═════ MATERIALS PROVIDED ═════

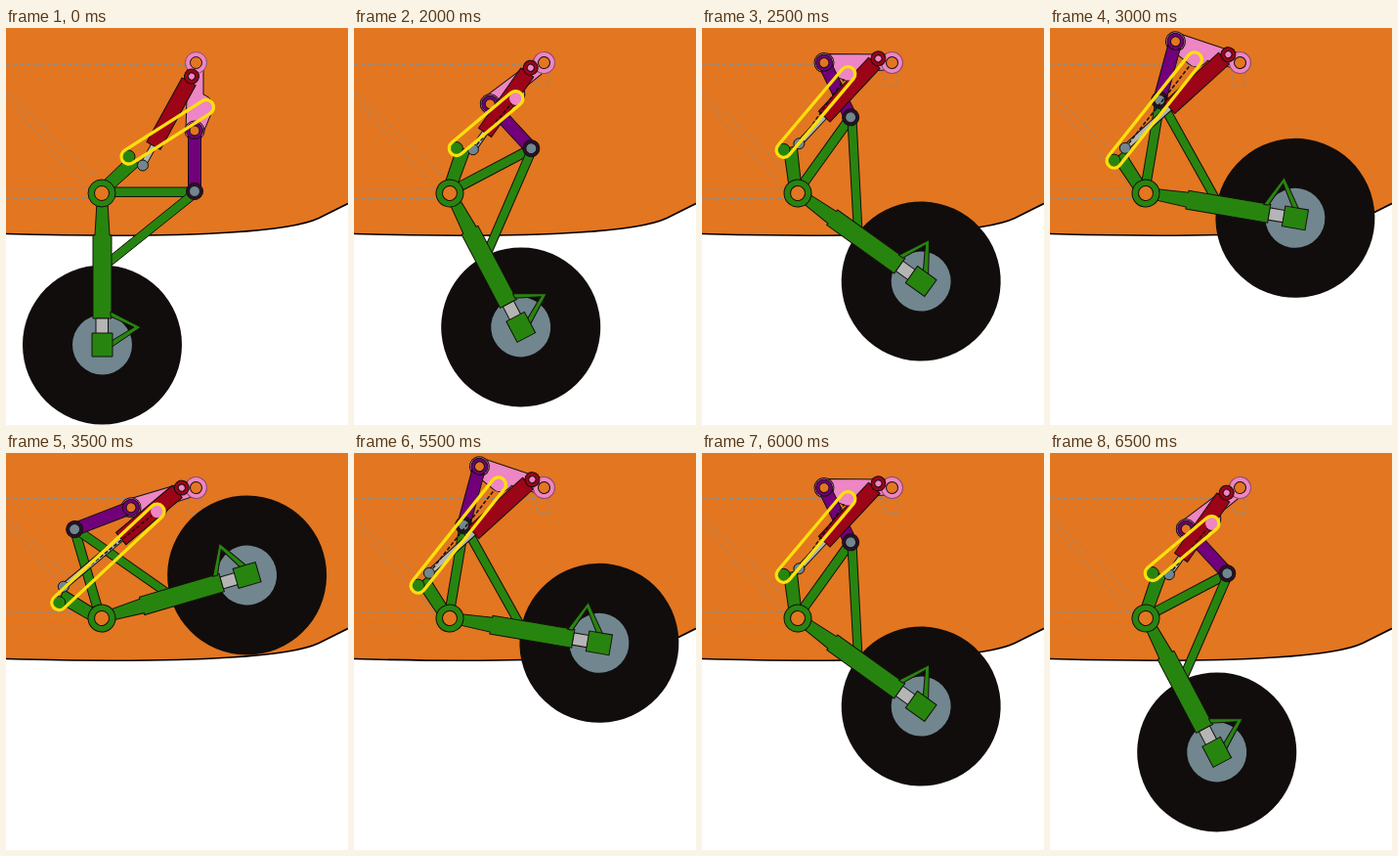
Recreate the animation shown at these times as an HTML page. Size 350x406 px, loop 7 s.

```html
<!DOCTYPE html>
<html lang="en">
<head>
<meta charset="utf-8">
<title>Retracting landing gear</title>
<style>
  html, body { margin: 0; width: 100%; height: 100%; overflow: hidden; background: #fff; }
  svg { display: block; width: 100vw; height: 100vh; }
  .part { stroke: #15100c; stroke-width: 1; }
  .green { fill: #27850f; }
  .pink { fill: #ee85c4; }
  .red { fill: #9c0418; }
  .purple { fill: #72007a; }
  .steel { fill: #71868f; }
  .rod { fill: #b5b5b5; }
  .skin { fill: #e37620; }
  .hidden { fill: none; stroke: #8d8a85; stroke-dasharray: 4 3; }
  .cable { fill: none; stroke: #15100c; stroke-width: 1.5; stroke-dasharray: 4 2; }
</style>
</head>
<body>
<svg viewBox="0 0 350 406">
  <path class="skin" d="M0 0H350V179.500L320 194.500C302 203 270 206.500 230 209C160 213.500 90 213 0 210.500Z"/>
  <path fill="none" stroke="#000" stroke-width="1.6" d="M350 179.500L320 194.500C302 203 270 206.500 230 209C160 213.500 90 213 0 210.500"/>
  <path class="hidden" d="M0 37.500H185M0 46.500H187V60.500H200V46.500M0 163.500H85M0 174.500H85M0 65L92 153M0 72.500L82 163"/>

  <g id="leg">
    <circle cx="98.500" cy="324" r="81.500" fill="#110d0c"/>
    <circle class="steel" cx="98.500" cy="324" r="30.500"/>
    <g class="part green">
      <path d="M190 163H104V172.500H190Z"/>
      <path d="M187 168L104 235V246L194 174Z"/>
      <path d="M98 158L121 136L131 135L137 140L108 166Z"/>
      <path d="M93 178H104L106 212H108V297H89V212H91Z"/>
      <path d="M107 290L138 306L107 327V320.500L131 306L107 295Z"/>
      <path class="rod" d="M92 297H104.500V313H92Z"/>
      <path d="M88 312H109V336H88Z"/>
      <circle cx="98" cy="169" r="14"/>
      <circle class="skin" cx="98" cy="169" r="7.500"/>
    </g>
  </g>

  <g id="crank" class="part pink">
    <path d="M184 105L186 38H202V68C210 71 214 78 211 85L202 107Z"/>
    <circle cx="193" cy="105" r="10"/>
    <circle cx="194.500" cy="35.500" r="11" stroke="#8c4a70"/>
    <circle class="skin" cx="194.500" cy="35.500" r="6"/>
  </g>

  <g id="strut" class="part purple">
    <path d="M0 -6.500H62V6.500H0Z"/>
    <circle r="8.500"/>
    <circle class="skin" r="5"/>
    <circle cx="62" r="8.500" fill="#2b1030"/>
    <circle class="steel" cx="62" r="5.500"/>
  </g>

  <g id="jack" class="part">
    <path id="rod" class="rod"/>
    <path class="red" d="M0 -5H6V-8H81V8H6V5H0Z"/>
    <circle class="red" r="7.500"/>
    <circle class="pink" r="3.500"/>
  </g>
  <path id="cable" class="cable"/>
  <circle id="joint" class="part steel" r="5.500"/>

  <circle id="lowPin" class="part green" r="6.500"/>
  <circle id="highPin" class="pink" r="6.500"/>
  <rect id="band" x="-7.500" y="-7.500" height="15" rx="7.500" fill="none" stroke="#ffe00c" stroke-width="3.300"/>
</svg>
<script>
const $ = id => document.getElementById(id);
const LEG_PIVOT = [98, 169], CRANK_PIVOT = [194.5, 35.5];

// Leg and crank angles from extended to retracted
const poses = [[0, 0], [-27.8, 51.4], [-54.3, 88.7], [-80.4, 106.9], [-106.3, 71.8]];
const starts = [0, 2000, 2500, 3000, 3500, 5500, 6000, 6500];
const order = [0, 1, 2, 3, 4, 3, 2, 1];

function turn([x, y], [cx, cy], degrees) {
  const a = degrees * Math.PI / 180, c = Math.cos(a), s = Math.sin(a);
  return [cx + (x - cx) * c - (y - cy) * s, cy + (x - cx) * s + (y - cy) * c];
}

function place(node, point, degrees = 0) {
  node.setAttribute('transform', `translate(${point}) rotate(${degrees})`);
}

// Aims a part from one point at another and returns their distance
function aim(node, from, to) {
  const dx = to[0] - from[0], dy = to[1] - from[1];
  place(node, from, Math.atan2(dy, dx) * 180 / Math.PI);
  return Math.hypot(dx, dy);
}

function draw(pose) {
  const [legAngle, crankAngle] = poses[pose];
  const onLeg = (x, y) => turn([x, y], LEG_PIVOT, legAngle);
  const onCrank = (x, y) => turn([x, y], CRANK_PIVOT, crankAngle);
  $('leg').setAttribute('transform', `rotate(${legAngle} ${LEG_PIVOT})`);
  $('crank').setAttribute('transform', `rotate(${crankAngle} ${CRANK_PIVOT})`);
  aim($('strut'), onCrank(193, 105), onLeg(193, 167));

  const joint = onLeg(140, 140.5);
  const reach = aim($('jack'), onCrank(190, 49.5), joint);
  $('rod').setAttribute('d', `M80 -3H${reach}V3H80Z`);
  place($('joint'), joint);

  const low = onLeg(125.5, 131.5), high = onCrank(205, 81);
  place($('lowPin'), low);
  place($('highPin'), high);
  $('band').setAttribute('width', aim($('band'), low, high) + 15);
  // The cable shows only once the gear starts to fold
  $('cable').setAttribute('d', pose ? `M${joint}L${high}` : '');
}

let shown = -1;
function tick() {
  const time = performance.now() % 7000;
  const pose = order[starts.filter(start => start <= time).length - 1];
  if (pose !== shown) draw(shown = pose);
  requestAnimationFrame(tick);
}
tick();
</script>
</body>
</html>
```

═════
═════ MATERIALS PROVIDED ═════

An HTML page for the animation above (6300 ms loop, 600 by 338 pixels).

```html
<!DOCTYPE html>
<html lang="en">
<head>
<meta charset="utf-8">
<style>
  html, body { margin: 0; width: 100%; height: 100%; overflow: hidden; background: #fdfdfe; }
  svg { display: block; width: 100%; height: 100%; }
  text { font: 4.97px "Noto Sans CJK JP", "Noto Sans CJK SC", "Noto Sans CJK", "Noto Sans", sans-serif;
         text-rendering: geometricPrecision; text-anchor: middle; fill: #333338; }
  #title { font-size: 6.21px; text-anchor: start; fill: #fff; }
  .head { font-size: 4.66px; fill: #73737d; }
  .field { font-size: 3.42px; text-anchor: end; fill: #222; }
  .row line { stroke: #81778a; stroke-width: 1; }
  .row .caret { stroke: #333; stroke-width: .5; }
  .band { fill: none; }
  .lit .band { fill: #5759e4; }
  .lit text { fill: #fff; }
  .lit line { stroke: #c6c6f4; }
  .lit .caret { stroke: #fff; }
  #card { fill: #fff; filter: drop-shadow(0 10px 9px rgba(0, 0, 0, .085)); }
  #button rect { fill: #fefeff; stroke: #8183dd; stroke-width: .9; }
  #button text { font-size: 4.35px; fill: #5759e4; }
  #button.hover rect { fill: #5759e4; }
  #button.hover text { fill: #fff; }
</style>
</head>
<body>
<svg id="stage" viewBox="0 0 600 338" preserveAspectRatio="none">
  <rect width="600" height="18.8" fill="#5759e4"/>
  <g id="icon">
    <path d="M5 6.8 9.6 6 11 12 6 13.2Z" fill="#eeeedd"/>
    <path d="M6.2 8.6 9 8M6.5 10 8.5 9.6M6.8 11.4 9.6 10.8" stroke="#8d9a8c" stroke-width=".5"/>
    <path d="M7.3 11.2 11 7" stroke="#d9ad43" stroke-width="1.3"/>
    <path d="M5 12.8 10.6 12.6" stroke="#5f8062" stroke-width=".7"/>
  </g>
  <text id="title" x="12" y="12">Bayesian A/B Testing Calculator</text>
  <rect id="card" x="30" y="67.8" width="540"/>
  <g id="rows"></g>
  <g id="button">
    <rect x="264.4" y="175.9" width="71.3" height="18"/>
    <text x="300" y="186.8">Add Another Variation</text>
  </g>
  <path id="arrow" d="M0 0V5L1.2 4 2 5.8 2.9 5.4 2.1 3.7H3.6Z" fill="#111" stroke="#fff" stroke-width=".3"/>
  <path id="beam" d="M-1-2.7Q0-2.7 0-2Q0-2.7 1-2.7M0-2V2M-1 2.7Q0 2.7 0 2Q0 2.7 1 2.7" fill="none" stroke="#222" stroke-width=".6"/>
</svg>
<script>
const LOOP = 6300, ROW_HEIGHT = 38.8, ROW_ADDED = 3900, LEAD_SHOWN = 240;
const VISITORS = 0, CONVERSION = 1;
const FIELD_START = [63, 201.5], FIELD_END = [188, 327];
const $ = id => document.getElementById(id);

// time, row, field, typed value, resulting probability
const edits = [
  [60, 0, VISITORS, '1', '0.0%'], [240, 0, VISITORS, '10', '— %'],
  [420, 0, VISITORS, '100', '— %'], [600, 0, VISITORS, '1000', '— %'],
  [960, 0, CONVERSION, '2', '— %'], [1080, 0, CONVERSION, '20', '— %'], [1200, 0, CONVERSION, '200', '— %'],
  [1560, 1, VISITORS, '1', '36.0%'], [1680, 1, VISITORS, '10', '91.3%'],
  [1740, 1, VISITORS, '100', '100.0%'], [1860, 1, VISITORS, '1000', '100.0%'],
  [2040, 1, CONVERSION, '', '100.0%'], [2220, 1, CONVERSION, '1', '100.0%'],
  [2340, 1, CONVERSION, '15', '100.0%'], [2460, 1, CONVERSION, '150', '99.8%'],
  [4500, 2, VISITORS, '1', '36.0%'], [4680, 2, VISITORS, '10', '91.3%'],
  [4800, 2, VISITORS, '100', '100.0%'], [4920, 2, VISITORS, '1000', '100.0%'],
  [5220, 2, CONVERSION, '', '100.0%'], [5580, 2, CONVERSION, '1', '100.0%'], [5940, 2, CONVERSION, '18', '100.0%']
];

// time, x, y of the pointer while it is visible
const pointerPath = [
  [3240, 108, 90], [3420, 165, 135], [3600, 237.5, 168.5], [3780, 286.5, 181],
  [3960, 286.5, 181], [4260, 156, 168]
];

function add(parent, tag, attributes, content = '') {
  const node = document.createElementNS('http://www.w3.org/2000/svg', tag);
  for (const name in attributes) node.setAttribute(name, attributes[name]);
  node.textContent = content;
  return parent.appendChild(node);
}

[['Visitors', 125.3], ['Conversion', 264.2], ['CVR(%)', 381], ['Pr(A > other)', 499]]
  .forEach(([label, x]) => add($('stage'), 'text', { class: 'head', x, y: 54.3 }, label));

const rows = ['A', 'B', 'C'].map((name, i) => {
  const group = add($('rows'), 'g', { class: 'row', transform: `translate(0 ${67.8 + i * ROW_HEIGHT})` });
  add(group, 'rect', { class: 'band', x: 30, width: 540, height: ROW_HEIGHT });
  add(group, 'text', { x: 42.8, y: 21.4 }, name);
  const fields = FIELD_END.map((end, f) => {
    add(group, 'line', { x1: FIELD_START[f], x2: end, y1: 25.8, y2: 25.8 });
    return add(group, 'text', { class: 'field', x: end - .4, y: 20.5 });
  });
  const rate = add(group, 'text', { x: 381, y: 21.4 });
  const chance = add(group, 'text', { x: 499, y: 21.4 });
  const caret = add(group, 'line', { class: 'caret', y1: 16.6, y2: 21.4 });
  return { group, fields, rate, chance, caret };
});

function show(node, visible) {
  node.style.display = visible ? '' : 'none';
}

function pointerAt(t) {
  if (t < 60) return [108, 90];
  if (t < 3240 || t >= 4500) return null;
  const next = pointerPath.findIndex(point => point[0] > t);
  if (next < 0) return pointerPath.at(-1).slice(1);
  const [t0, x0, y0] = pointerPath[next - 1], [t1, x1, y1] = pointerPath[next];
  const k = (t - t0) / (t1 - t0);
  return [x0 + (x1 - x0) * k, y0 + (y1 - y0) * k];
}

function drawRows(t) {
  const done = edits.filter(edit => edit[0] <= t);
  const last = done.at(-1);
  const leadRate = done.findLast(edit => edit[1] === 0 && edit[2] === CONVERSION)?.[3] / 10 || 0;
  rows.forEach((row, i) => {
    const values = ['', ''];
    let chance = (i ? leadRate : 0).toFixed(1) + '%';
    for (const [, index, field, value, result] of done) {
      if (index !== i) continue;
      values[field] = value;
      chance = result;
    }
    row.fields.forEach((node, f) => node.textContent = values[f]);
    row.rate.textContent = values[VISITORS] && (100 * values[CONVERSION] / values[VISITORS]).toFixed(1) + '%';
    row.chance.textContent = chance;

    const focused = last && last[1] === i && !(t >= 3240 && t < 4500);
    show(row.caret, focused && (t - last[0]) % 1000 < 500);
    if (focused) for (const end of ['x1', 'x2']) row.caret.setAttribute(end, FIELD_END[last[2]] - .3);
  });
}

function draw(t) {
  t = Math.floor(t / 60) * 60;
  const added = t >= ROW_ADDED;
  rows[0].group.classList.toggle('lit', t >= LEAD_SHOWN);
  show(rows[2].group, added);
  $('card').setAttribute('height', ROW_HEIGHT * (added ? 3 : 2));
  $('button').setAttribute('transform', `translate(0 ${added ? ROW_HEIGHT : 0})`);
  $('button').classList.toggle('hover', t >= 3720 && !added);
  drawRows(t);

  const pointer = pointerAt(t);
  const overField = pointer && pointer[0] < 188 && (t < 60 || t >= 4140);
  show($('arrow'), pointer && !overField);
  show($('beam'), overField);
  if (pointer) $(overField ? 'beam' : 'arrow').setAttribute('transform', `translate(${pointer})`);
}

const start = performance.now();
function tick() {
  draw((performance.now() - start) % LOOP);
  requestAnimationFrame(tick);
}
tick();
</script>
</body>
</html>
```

═════
═════ MATERIALS PROVIDED ═════

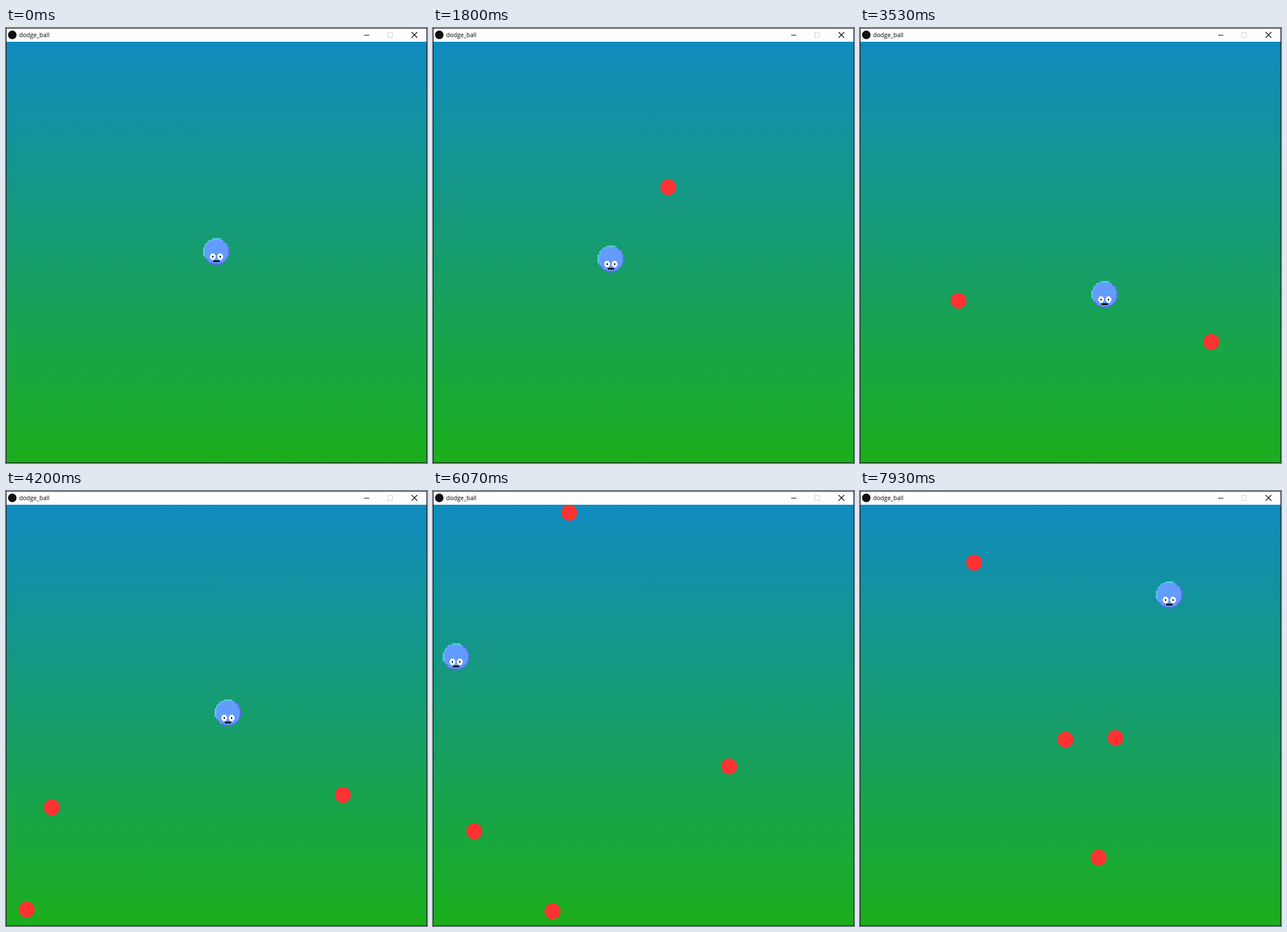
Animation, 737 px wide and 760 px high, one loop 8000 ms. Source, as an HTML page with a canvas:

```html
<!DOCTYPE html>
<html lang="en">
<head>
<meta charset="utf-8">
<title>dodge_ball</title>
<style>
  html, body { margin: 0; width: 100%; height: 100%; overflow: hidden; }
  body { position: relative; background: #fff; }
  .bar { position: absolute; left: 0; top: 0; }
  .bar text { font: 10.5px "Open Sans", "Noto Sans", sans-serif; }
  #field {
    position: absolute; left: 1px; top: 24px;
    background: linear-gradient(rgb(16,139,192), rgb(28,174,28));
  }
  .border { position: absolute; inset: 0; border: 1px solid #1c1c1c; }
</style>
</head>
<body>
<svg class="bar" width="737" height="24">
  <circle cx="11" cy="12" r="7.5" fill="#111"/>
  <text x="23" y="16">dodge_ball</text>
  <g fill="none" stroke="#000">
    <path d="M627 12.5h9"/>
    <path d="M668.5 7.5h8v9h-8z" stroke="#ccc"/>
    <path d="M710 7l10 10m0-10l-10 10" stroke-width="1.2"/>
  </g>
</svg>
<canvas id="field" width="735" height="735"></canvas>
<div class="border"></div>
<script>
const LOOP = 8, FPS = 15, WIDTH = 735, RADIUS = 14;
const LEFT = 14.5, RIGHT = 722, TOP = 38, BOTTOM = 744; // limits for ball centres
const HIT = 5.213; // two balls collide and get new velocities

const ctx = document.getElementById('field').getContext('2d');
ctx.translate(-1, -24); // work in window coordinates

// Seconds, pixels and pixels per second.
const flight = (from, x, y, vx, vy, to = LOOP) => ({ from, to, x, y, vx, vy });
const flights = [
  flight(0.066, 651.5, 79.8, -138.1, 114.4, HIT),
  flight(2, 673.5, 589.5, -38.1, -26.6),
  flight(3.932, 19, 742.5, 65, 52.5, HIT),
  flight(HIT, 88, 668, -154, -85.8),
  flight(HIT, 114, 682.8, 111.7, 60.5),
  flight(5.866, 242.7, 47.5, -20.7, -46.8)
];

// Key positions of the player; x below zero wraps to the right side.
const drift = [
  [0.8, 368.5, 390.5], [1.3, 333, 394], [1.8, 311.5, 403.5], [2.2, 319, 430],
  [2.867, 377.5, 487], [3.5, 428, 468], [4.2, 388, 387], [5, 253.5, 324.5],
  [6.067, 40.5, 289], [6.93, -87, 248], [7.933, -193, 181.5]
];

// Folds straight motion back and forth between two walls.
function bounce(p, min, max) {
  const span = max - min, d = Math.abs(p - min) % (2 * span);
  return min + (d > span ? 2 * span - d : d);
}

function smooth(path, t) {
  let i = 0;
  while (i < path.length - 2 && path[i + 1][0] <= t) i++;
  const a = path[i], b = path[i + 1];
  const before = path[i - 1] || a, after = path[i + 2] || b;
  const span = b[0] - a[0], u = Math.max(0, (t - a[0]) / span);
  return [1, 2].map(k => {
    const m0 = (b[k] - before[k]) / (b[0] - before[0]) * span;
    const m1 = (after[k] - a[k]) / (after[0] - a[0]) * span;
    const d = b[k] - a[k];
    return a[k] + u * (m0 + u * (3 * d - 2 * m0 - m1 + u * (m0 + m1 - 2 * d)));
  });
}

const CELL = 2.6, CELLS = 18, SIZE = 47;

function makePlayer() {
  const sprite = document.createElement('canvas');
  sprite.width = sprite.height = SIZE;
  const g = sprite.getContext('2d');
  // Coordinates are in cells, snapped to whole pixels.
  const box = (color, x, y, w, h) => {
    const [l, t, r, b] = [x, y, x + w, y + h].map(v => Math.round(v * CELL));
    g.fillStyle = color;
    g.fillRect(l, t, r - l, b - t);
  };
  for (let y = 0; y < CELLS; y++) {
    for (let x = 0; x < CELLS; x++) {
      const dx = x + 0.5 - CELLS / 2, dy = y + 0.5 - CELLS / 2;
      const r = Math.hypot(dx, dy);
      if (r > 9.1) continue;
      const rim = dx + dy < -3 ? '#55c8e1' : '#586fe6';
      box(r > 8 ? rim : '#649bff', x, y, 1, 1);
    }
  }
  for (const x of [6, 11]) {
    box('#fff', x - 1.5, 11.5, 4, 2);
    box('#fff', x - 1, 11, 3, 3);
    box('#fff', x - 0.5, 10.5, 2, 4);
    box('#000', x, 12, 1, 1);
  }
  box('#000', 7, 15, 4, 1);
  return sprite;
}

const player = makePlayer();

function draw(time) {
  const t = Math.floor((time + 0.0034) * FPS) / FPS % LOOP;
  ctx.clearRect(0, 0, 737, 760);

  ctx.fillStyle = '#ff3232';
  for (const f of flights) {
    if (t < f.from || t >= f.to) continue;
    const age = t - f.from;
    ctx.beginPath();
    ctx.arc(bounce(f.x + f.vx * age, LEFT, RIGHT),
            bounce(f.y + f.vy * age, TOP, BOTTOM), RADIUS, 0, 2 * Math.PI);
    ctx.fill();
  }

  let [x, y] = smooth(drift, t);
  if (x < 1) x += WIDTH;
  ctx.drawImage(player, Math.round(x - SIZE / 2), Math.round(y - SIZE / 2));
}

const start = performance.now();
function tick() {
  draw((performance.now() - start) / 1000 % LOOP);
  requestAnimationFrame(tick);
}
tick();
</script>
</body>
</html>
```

═════

PROBLEM TO WORK ON
Each line of the entries where the string "transform" occurs should be shown.

PROBLEM SOLUTION
  node.setAttribute('transform', `translate(${point}) rotate(${degrees})`);
  $('leg').setAttribute('transform', `rotate(${legAngle} ${LEG_PIVOT})`);
  $('crank').setAttribute('transform', `rotate(${crankAngle} ${CRANK_PIVOT})`);
  const group = add($('rows'), 'g', { class: 'row', transform: `translate(0 ${67.8 + i * ROW_HEIGHT})` });
  $('button').setAttribute('transform', `translate(0 ${added ? ROW_HEIGHT : 0})`);
  if (pointer) $(overField ? 'beam' : 'arrow').setAttribute('transform', `translate(${pointer})`);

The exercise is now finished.